• BRIEF:
Going line by line through the data below, report how many lines include the word "lion", with nothing added.

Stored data
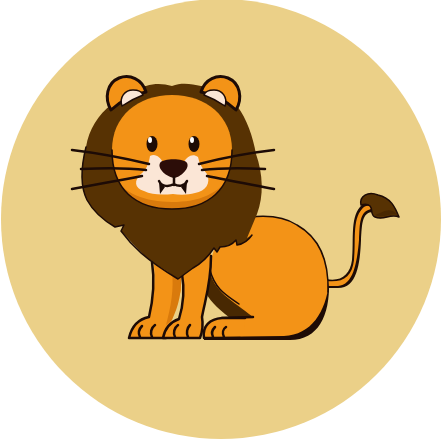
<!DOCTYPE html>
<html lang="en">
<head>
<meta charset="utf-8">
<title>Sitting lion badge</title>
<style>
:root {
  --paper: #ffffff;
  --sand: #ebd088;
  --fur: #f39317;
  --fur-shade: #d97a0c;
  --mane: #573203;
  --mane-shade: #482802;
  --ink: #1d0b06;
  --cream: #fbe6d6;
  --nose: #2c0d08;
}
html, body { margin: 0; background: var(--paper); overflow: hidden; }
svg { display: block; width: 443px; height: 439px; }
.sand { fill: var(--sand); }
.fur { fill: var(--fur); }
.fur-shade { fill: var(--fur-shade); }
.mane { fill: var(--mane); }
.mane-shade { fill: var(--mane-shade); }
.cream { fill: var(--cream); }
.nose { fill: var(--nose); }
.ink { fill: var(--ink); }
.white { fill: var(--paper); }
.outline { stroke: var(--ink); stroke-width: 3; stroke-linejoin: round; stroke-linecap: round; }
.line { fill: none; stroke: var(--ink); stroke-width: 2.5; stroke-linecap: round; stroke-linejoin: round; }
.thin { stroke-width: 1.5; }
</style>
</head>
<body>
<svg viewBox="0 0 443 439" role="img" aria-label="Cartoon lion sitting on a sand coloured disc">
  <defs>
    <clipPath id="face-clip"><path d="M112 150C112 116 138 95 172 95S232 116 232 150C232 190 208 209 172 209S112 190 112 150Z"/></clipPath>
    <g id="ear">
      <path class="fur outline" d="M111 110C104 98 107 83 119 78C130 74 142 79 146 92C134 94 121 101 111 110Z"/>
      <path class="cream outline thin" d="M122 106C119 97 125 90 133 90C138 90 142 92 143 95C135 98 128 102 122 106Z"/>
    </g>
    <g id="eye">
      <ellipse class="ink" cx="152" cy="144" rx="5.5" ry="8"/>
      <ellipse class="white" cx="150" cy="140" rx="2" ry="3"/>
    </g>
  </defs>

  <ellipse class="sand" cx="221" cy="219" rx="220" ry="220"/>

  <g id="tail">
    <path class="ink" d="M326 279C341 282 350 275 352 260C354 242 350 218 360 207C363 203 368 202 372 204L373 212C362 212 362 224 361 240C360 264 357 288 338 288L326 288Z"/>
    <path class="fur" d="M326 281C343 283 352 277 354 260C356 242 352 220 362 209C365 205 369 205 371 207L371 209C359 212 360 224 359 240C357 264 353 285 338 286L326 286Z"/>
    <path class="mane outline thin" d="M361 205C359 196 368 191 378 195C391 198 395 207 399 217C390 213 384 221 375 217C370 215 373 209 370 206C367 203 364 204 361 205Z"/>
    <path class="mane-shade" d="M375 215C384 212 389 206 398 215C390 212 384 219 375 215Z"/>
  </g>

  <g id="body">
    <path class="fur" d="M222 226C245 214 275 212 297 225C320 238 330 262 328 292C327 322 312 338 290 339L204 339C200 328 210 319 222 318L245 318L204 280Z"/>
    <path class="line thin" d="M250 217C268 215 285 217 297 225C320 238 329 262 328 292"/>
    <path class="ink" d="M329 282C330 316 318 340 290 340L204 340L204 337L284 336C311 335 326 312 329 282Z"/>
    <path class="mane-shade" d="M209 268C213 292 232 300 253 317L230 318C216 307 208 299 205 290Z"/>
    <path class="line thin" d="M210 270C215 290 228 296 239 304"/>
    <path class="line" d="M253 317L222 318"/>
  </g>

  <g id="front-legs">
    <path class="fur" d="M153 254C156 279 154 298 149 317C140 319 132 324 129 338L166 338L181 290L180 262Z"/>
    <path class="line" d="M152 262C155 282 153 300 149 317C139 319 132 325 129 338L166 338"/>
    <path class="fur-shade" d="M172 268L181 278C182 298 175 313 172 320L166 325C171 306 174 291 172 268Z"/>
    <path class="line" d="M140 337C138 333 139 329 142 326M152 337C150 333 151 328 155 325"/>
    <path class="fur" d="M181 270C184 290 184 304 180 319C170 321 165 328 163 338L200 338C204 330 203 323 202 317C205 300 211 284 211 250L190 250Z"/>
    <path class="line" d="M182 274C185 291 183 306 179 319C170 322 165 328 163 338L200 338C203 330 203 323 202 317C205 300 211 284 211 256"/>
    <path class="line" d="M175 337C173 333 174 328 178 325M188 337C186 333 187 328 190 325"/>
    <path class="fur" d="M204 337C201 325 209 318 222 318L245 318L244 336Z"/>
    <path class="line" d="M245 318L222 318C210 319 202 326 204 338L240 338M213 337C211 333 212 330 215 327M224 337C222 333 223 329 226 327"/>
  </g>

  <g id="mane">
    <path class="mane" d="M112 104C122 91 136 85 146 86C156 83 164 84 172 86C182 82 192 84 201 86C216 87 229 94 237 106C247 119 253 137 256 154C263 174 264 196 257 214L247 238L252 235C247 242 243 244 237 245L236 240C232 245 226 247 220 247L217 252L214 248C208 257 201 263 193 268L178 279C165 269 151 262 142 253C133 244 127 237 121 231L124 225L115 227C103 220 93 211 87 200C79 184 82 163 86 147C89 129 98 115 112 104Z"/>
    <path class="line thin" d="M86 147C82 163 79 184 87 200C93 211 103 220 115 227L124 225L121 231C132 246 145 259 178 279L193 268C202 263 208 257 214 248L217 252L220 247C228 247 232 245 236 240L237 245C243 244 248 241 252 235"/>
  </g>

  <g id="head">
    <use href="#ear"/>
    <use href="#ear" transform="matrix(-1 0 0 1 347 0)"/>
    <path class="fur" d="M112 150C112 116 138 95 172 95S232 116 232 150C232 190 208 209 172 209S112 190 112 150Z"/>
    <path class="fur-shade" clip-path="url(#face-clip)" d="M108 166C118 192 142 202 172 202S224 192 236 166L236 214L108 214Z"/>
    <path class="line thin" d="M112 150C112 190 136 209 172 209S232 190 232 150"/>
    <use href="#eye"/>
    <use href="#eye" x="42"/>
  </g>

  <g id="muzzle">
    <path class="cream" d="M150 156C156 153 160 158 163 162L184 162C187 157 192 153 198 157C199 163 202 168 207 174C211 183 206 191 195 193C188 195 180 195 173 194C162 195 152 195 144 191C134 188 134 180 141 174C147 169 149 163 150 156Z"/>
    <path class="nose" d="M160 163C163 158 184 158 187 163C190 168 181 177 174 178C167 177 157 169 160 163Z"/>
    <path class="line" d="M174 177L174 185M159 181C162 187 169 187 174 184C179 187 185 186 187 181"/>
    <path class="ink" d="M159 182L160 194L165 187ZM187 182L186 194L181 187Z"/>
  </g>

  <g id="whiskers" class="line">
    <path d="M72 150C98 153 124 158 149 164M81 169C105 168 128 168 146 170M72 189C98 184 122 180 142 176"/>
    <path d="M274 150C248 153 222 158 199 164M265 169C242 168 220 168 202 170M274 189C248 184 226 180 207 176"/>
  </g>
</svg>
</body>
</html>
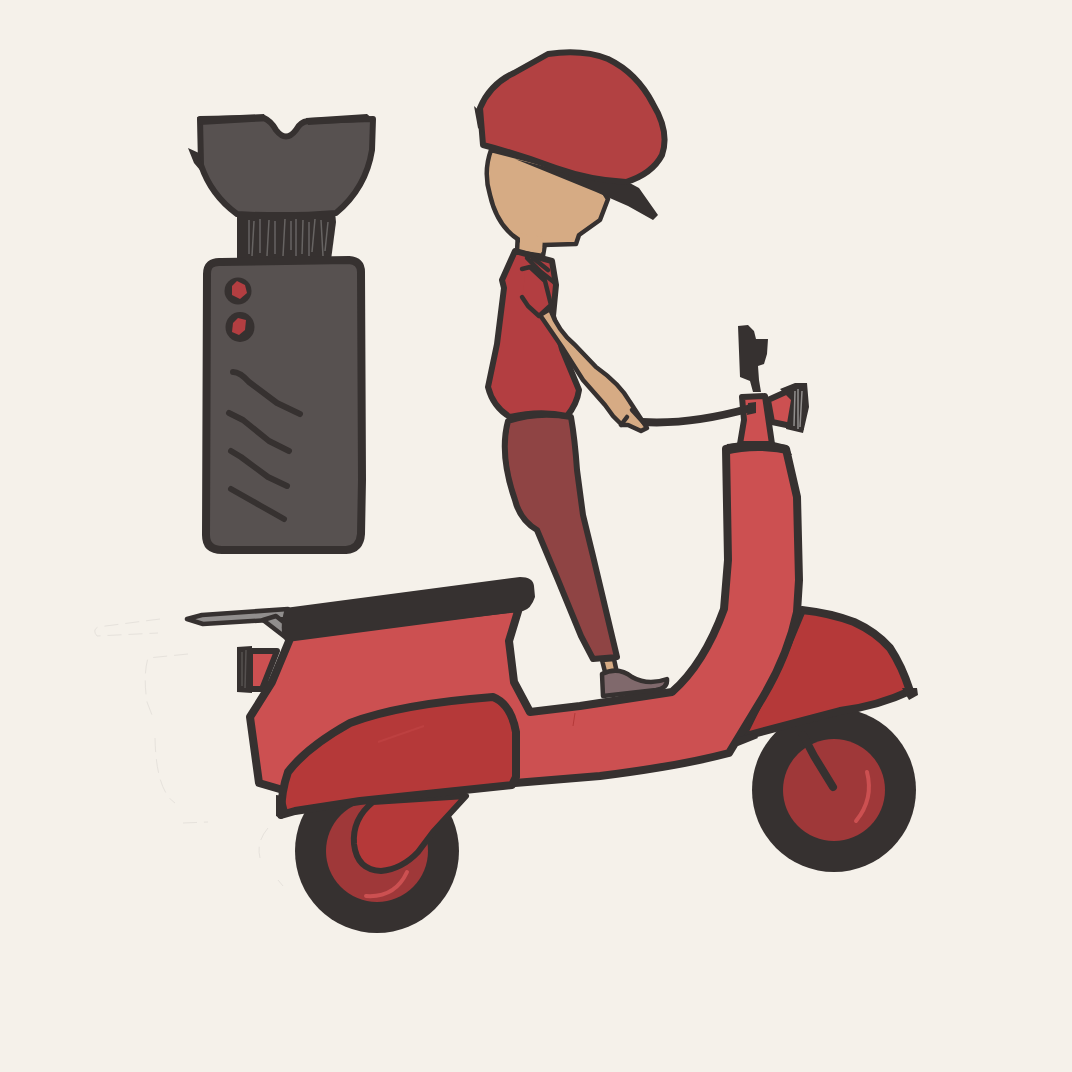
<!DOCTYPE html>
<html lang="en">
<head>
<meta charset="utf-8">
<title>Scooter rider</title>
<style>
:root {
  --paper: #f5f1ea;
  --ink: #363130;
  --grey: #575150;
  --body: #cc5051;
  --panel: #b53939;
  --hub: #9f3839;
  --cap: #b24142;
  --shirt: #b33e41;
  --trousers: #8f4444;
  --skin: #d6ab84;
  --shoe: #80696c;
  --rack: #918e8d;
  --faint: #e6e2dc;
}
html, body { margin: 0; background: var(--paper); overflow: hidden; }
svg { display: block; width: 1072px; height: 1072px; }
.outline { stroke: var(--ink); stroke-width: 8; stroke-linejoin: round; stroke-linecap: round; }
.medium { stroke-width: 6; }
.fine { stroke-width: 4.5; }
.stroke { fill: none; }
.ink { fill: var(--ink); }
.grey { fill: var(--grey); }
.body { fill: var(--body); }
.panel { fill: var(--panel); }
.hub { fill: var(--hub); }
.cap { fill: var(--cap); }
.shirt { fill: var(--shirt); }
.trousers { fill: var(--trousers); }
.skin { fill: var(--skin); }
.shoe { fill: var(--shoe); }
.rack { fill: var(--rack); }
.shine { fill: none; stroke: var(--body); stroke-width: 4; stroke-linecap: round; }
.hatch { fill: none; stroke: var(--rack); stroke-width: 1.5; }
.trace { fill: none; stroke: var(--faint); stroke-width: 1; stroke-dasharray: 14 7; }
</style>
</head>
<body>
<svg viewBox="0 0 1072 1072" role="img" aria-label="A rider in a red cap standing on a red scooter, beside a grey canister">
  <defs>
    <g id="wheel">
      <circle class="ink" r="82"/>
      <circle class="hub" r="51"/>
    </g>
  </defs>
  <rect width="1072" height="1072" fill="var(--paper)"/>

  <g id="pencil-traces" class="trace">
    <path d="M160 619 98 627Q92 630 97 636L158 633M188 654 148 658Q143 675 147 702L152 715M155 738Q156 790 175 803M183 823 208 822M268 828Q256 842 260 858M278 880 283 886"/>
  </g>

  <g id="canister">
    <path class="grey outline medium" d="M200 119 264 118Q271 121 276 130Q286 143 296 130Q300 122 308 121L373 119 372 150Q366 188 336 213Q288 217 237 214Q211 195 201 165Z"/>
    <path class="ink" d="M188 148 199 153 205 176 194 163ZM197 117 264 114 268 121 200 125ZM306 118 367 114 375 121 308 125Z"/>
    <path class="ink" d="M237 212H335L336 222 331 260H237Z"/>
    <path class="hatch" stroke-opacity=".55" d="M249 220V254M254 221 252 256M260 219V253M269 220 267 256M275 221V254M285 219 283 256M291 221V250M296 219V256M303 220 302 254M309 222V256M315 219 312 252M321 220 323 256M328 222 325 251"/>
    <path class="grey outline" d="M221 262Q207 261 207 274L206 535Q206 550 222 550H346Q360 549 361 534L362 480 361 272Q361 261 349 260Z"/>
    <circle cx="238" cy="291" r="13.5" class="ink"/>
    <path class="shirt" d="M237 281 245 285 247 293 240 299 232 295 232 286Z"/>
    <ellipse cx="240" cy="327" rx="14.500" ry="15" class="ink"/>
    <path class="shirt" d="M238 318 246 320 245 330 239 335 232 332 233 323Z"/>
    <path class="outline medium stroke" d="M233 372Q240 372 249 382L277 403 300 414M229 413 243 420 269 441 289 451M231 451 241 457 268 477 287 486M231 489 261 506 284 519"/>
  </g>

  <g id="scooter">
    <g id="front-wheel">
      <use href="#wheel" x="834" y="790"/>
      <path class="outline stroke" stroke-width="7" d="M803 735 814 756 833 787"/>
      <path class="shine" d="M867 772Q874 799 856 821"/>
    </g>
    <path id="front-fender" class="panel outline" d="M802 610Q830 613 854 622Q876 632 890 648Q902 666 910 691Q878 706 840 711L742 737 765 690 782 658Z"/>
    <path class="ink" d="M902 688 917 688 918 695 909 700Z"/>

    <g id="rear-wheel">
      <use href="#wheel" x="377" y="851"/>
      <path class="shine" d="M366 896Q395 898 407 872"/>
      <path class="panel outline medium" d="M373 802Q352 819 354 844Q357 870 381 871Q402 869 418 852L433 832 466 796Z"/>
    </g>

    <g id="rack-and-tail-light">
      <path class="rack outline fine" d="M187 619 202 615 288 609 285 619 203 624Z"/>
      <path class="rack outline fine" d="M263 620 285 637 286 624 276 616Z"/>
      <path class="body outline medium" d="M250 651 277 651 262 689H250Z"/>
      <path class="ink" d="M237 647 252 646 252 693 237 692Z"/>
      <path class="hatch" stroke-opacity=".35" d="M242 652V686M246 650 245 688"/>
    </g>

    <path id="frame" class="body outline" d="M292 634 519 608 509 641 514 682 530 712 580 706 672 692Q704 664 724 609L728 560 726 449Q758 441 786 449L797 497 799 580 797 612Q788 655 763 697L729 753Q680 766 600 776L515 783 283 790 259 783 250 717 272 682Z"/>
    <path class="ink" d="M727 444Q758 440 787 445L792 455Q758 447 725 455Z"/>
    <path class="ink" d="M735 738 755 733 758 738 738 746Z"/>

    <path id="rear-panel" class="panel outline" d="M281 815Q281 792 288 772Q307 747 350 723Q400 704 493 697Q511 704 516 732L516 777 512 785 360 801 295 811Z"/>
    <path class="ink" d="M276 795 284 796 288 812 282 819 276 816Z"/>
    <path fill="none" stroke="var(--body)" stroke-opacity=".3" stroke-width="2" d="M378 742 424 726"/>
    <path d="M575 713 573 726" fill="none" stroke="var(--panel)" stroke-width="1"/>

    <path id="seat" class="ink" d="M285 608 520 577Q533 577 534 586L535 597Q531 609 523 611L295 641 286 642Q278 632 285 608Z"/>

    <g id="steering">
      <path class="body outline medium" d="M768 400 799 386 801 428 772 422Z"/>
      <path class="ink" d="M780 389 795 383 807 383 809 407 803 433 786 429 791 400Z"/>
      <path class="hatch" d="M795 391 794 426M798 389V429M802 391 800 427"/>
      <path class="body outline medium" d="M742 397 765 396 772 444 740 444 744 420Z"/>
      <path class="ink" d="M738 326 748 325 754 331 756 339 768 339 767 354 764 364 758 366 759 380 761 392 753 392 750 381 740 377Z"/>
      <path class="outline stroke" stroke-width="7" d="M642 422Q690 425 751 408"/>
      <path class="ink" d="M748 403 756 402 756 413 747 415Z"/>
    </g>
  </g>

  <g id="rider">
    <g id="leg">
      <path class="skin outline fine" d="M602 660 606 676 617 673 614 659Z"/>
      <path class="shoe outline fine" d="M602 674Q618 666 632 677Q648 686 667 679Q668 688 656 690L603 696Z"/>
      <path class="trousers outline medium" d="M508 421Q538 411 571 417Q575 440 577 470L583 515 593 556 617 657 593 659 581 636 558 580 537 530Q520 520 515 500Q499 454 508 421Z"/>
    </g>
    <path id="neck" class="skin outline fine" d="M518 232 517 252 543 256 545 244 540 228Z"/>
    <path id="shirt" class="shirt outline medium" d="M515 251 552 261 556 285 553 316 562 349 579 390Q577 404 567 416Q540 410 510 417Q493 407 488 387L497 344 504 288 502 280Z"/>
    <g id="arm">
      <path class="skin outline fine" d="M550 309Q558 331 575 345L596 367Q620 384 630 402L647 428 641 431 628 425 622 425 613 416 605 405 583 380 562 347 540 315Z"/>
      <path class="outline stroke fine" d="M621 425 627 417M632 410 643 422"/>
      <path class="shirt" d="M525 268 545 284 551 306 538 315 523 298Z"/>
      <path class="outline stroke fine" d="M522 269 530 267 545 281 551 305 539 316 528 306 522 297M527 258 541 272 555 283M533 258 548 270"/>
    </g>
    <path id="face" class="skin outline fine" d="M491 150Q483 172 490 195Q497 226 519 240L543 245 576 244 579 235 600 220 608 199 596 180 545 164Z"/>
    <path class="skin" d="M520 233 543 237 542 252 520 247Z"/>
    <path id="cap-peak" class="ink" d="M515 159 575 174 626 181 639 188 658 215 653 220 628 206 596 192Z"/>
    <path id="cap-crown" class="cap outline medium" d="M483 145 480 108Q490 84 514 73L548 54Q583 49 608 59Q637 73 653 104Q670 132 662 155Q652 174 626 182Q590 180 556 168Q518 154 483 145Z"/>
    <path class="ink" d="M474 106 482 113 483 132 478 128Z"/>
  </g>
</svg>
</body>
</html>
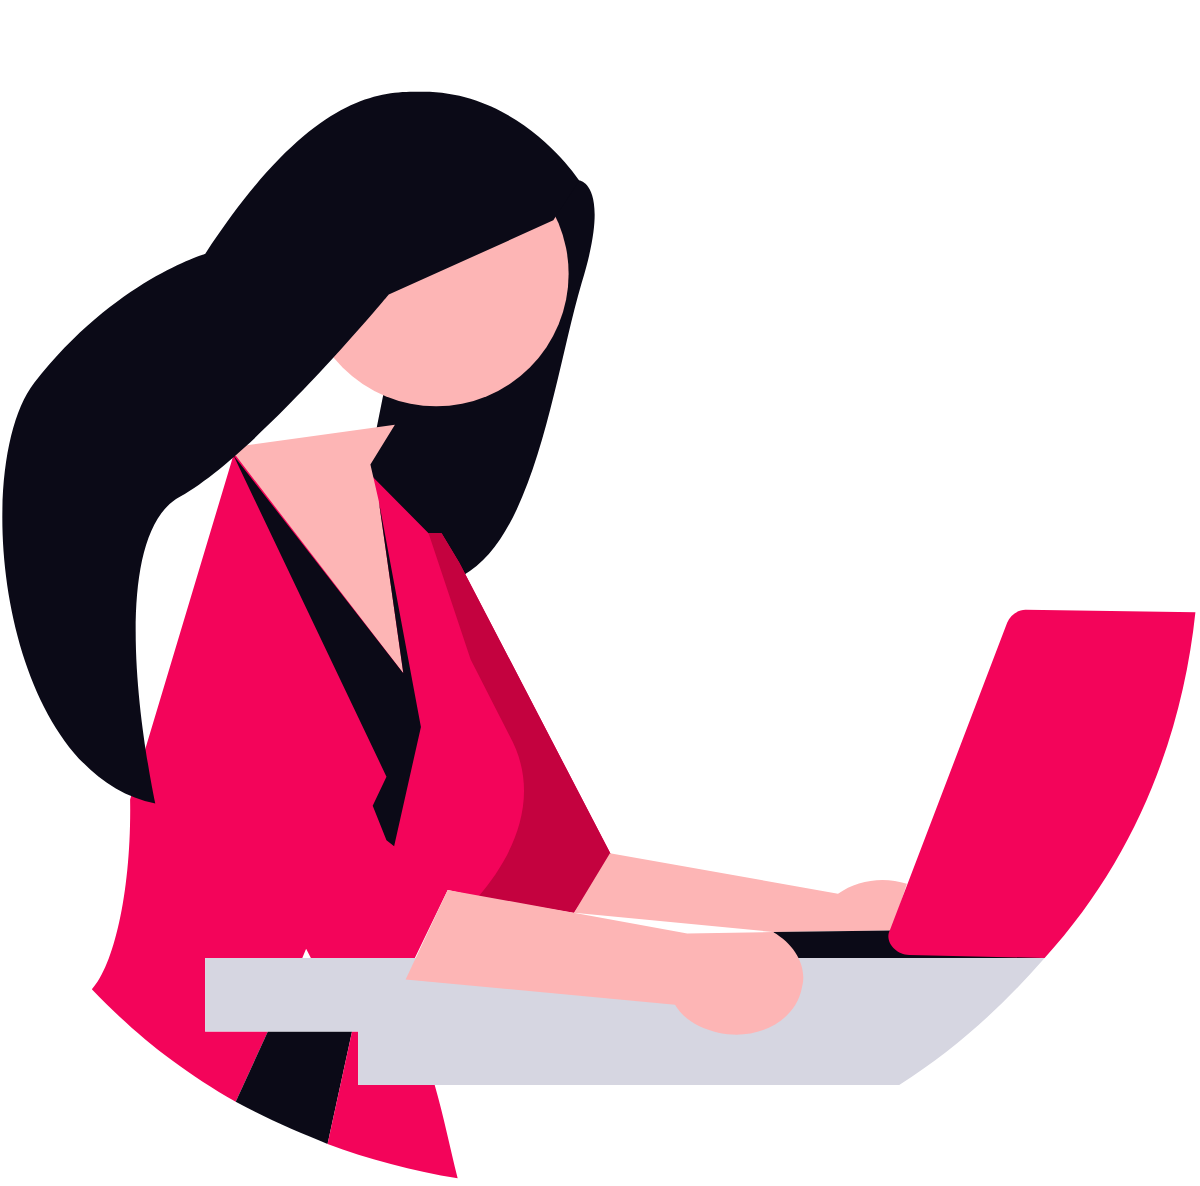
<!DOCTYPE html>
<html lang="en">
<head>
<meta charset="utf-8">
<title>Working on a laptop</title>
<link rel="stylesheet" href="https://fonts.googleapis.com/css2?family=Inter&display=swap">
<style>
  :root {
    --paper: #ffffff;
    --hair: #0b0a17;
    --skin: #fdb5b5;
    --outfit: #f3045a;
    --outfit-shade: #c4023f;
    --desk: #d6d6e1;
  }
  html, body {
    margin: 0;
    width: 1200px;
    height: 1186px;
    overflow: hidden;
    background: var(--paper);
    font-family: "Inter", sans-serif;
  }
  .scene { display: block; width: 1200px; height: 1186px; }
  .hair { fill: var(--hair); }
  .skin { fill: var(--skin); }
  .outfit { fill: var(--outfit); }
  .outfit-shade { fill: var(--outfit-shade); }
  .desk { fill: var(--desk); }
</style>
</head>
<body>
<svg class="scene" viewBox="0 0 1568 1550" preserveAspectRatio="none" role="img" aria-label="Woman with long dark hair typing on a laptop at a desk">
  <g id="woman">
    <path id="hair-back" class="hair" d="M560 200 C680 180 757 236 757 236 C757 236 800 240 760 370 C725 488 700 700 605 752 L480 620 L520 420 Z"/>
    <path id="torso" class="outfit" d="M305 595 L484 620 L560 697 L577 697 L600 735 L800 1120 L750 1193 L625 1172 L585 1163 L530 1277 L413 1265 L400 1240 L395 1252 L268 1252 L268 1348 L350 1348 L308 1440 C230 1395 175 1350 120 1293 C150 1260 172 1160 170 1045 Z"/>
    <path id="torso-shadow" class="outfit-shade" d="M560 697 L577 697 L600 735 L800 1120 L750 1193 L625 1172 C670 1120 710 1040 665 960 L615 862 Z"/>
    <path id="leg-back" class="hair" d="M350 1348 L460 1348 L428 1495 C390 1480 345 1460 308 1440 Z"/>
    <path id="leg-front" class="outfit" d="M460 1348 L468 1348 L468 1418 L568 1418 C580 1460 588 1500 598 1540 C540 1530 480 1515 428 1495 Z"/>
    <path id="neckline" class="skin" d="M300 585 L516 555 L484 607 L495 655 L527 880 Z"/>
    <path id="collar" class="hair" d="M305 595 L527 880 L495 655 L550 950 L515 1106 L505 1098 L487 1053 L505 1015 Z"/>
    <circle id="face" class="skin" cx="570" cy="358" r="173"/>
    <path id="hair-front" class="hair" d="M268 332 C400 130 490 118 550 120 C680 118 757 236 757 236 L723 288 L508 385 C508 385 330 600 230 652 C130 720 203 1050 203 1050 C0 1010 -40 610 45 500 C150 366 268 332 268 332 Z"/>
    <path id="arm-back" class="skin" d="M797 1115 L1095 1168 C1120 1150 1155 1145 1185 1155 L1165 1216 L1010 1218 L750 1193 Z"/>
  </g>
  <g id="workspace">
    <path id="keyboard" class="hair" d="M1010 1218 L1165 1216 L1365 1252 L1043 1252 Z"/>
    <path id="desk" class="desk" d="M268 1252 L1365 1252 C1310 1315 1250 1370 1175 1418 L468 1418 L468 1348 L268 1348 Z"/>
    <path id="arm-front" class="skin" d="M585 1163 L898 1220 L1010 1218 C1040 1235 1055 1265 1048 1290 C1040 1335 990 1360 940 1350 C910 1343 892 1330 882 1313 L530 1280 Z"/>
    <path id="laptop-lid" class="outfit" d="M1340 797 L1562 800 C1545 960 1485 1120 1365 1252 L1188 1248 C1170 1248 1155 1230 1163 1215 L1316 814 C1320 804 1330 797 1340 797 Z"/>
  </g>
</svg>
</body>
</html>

• SOLUTION TO THIS TASK:
2